The selective inhibitor therapy is being investigated for the treatment of 2 forms of chronic cough—an indication that's been unmet in 60 years.
The US Food and Drug Administration (FDA) has issued a Complete Response Letter (CRL) regarding the New Drug Application for gefapixant, an investigative receptor antagonist therapy from Merck seeking approval for the treatment of refractory or unexplained chronic cough.
The selective P2X3 receptor antagonist was supported by findings from the phase 3 COUGH-1 and COUGH-2 trials, a pair of multinational randomized studies showing 45 mg gefapixant reduced 24-hour cough frequency in patients by 18.45% (95% CI, -32.92 to -0.86; P = .041) and 14.64% (95% CI, -26.07 to -1.43; P = .031), respectively, by 24 weeks versus placebo.
The FDA’s letter to Merck regarding the application included a request for additional information “related to measurement of efficacy,” the company stated in a release.
“The CRL was not related to the safety of gefapixant,” the statement read. “Merck is reviewing the letter and will meet with the agency to discuss next steps.”
Merck leadership expressed their commitment to advancing the regulatory status of gefapixant, which would be the first newly approved drug for chronic cough in 6 decades.
Stuart Green, MD, Vice President of Late Stage Development at Merck, previously told HCPLive the difficulty within the market to identify and progress a new viable drug for chronic cough has been in actually understanding the mediating pathways associated with the condition.

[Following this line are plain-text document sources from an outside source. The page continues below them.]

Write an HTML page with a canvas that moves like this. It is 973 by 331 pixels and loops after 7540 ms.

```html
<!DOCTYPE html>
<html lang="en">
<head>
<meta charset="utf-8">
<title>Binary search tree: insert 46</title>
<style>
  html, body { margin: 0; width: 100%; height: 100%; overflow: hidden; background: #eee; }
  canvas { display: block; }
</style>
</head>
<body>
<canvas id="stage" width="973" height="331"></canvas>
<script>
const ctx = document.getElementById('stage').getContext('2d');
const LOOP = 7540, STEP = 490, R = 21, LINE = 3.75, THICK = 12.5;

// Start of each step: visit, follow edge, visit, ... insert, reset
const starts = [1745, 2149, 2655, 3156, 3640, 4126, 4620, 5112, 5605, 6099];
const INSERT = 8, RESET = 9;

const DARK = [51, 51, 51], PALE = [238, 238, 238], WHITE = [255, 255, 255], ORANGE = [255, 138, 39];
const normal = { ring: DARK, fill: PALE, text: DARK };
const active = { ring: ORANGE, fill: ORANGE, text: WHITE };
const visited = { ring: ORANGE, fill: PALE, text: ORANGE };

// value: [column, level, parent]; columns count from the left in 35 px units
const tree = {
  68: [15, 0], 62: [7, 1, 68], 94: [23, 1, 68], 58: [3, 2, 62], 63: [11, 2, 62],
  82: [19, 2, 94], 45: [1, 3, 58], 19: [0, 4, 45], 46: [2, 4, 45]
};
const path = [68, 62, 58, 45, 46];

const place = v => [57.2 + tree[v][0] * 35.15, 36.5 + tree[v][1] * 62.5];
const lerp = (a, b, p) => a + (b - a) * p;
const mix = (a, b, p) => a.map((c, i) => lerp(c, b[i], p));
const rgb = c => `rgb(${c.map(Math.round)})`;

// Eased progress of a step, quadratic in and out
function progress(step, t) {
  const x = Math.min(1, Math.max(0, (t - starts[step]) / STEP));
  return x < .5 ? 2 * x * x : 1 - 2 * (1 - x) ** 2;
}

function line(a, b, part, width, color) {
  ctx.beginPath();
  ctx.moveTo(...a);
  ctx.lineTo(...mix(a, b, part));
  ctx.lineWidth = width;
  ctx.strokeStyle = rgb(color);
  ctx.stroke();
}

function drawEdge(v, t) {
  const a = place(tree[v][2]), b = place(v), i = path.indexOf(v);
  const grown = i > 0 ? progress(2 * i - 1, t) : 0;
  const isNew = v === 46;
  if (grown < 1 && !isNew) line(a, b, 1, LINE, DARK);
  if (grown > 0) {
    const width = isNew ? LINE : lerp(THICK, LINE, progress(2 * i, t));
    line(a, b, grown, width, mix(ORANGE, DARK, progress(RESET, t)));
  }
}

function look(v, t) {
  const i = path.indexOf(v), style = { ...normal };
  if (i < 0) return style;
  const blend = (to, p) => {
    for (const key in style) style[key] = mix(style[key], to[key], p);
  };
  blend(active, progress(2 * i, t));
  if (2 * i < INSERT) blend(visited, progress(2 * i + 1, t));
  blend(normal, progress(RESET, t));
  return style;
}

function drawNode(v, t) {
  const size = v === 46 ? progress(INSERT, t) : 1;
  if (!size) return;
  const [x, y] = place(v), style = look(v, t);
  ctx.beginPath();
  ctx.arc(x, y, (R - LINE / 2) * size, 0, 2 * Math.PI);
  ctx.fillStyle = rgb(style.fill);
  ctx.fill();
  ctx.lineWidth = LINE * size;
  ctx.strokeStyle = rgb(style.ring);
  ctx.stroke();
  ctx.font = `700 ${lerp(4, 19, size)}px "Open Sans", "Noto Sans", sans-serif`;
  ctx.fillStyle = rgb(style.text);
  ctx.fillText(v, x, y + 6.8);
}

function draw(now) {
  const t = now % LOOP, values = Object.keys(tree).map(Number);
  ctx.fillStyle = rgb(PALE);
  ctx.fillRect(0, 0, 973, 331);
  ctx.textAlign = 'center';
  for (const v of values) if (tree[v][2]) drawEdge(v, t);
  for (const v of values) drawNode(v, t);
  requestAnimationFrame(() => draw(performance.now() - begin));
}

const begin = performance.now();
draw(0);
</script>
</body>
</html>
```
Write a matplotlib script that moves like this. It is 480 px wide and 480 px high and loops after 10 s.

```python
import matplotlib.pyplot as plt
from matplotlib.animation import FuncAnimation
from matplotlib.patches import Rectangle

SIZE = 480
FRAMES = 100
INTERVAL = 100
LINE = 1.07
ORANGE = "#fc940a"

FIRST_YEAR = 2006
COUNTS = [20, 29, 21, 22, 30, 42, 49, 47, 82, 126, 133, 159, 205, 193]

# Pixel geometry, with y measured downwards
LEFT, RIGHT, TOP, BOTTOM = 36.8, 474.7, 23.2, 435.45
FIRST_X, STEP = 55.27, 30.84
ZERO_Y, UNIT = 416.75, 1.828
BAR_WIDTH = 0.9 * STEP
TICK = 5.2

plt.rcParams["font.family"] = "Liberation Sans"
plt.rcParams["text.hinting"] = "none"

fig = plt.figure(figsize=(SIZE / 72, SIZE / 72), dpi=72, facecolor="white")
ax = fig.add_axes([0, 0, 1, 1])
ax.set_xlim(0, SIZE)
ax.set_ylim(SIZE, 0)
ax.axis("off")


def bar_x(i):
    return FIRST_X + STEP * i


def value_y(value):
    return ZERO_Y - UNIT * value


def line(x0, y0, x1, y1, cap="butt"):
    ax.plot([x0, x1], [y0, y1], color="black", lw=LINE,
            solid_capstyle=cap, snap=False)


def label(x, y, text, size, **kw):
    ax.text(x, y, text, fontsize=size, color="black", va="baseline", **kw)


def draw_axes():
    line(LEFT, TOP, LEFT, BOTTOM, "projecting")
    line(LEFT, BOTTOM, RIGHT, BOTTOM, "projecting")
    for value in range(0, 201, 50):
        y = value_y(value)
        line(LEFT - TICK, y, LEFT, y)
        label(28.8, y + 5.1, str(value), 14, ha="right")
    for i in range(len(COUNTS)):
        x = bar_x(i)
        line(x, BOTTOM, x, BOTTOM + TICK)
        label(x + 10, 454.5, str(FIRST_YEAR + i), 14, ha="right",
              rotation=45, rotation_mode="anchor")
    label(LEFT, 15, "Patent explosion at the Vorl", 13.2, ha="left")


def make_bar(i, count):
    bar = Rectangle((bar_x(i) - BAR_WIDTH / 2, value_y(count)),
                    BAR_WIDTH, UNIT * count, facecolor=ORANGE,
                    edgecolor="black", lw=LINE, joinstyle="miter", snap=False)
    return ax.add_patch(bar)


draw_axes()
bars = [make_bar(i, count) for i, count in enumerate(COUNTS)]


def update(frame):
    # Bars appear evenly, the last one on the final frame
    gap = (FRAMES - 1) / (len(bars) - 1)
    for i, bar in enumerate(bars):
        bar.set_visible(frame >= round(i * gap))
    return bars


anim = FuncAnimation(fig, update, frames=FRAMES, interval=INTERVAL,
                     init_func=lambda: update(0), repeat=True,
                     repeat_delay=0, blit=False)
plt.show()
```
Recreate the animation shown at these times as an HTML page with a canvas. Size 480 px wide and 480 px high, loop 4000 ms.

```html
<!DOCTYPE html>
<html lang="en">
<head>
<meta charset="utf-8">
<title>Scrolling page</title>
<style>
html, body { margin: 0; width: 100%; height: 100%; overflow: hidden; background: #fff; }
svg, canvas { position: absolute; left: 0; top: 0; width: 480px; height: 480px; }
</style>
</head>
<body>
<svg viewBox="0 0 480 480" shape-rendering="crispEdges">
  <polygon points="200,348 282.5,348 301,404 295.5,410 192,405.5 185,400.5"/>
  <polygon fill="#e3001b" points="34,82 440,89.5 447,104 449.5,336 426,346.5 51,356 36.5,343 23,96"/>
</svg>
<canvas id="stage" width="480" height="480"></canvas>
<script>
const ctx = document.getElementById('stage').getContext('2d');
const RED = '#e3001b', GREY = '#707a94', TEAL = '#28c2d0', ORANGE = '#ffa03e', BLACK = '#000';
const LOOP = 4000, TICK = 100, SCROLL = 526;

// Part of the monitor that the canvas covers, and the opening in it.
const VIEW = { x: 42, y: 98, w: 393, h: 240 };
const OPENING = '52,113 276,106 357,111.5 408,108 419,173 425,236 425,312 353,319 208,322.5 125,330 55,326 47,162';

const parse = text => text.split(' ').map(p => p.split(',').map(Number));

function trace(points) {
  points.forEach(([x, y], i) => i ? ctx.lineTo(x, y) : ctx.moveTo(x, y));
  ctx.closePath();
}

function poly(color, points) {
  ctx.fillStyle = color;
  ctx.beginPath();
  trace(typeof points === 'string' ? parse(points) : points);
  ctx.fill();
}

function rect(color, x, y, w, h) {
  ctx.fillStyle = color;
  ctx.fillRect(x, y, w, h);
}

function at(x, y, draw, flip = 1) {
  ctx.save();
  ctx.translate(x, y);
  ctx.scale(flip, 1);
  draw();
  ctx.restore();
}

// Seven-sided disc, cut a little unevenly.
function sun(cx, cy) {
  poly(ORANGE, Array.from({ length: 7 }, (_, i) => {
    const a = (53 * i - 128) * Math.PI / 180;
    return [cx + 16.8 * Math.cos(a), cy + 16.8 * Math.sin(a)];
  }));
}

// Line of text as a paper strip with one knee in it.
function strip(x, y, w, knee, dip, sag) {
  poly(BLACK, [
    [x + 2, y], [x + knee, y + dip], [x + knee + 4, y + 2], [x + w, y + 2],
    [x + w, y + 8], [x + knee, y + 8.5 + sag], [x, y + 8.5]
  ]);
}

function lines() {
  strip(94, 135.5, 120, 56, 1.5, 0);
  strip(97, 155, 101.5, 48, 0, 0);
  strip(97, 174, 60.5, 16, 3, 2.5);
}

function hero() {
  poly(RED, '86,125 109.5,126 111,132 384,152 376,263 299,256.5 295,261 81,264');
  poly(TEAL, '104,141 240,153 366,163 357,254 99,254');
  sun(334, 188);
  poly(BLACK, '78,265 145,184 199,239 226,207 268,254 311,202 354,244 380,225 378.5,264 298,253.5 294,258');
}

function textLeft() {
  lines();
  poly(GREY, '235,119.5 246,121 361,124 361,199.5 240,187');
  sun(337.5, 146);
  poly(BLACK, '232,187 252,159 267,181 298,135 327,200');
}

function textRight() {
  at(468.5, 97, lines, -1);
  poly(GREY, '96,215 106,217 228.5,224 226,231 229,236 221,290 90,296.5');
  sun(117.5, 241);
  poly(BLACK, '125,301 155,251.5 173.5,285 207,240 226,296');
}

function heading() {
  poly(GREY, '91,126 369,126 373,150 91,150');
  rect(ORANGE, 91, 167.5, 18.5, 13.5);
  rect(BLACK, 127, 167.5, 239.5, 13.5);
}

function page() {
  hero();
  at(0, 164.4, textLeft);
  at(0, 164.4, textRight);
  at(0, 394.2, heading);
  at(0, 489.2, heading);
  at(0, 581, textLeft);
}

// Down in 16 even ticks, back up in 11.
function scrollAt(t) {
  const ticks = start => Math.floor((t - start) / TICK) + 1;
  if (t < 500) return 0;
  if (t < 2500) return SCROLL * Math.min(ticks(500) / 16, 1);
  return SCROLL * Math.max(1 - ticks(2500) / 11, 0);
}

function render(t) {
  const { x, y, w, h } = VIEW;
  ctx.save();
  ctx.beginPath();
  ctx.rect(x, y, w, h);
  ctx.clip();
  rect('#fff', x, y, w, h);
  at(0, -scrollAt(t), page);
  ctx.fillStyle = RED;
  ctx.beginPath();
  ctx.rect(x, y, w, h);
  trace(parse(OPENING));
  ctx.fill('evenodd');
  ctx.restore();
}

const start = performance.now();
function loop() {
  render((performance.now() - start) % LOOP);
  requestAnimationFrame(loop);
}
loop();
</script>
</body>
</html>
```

“What we find is that there’s many different pathways, but some of these appear to more important in disease states than others,” he explained. “It’s because of advances in developing not only the understanding of the science, but drugs than can selectively target those pathways, that we’ve now been able to do the kind of studies that allow us to hopefully demonstrate benefit for people with this condition.”